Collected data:
--- START ---

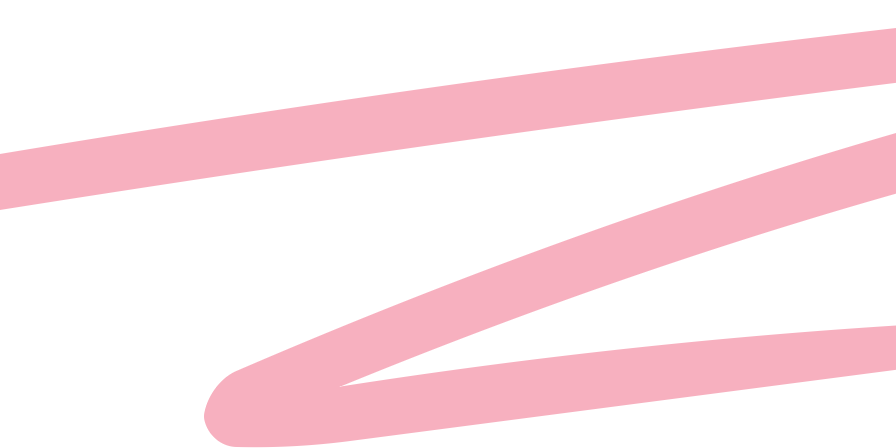
Give the GLSL for this background, as a WebGL 1 fragment shader.

```glsl
precision highp float;

uniform vec2 u_resolution;

const vec3 PAPER = vec3(1.0);
const vec3 PINK = vec3(0.969, 0.690, 0.749);

const float RIGHT = 2.0;  // canvas spans 2 x 1 units

// Edge heights at the start, middle and end of each span
const vec3 BAND_TOP = vec3(0.6563, 0.8099, 0.9375);
const vec3 BAND_BOTTOM = vec3(0.5313, 0.6815, 0.8151);
const vec3 HOOK_TOP = vec3(0.2135, 0.4811, 0.7031);
const vec3 GAP_TOP = vec3(0.1406, 0.3734, 0.5677);
const vec3 GAP_BOTTOM = vec3(0.1385, 0.2201, 0.2734);
const float HOOK_START = 0.625;
const float GAP_START = 0.7682;

// Rounded left end and underside of the hook
const float HOOK_LEFT = 0.4544;
const float HOOK_RADIUS = 0.0729;
const vec2 BASE_POINT = vec2(0.7813, 0.0156);
const float BASE_SLOPE = 0.1304;
const float BASE_CURL = 0.307;

// Approximate signed distance above a curve of given height and slope
float aboveCurve(float y, float height, float slope) {
  return (y - height) / sqrt(1.0 + slope * slope);
}

// Signed distance above the parabola through three evenly spaced heights
float aboveArc(vec2 p, float start, vec3 heights) {
  float halfSpan = 0.5 * (RIGHT - start);
  float s = (p.x - start) / halfSpan;
  float rise = heights.y - heights.x;
  float bend = 0.5 * (heights.z - 2.0 * heights.y + heights.x);
  float height = heights.x + s * rise + s * (s - 1.0) * bend;
  float slope = (rise + (2.0 * s - 1.0) * bend) / halfSpan;
  return aboveCurve(p.y, height, slope);
}

// Straight underside that curls up towards the rounded end
float aboveBase(vec2 p) {
  float dx = p.x - BASE_POINT.x;
  float curl = max(-dx, 0.0);
  float height = BASE_POINT.y + BASE_SLOPE * dx + BASE_CURL * curl * curl;
  return aboveCurve(p.y, height, BASE_SLOPE - 2.0 * BASE_CURL * curl);
}

float upperBand(vec2 p) {
  return max(aboveArc(p, 0.0, BAND_TOP), -aboveArc(p, 0.0, BAND_BOTTOM));
}

// Rounded outer shape with a sharp wedge removed
float hook(vec2 p) {
  vec3 sides = vec3(aboveArc(p, HOOK_START, HOOK_TOP), -aboveBase(p), HOOK_LEFT - p.x);
  sides += HOOK_RADIUS;
  float inside = min(max(sides.x, max(sides.y, sides.z)), 0.0);
  float outer = length(max(sides, 0.0)) + inside - HOOK_RADIUS;
  float gap = max(aboveArc(p, GAP_START, GAP_TOP), -aboveArc(p, GAP_START, GAP_BOTTOM));
  return max(outer, -gap);
}

void main() {
  vec2 p = gl_FragCoord.xy / u_resolution * vec2(RIGHT, 1.0);
  float pixel = 1.0 / u_resolution.y;

  float shape = min(upperBand(p), hook(p));
  float coverage = clamp(0.5 - shape / pixel, 0.0, 1.0);
  gl_FragColor = vec4(mix(PAPER, PINK, coverage), 1.0);
}
```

--- END ---

From the records above, pull every line that has the string "RIGHT" and copy it.

const float RIGHT = 2.0;  // canvas spans 2 x 1 units
  float halfSpan = 0.5 * (RIGHT - start);
  vec2 p = gl_FragCoord.xy / u_resolution * vec2(RIGHT, 1.0);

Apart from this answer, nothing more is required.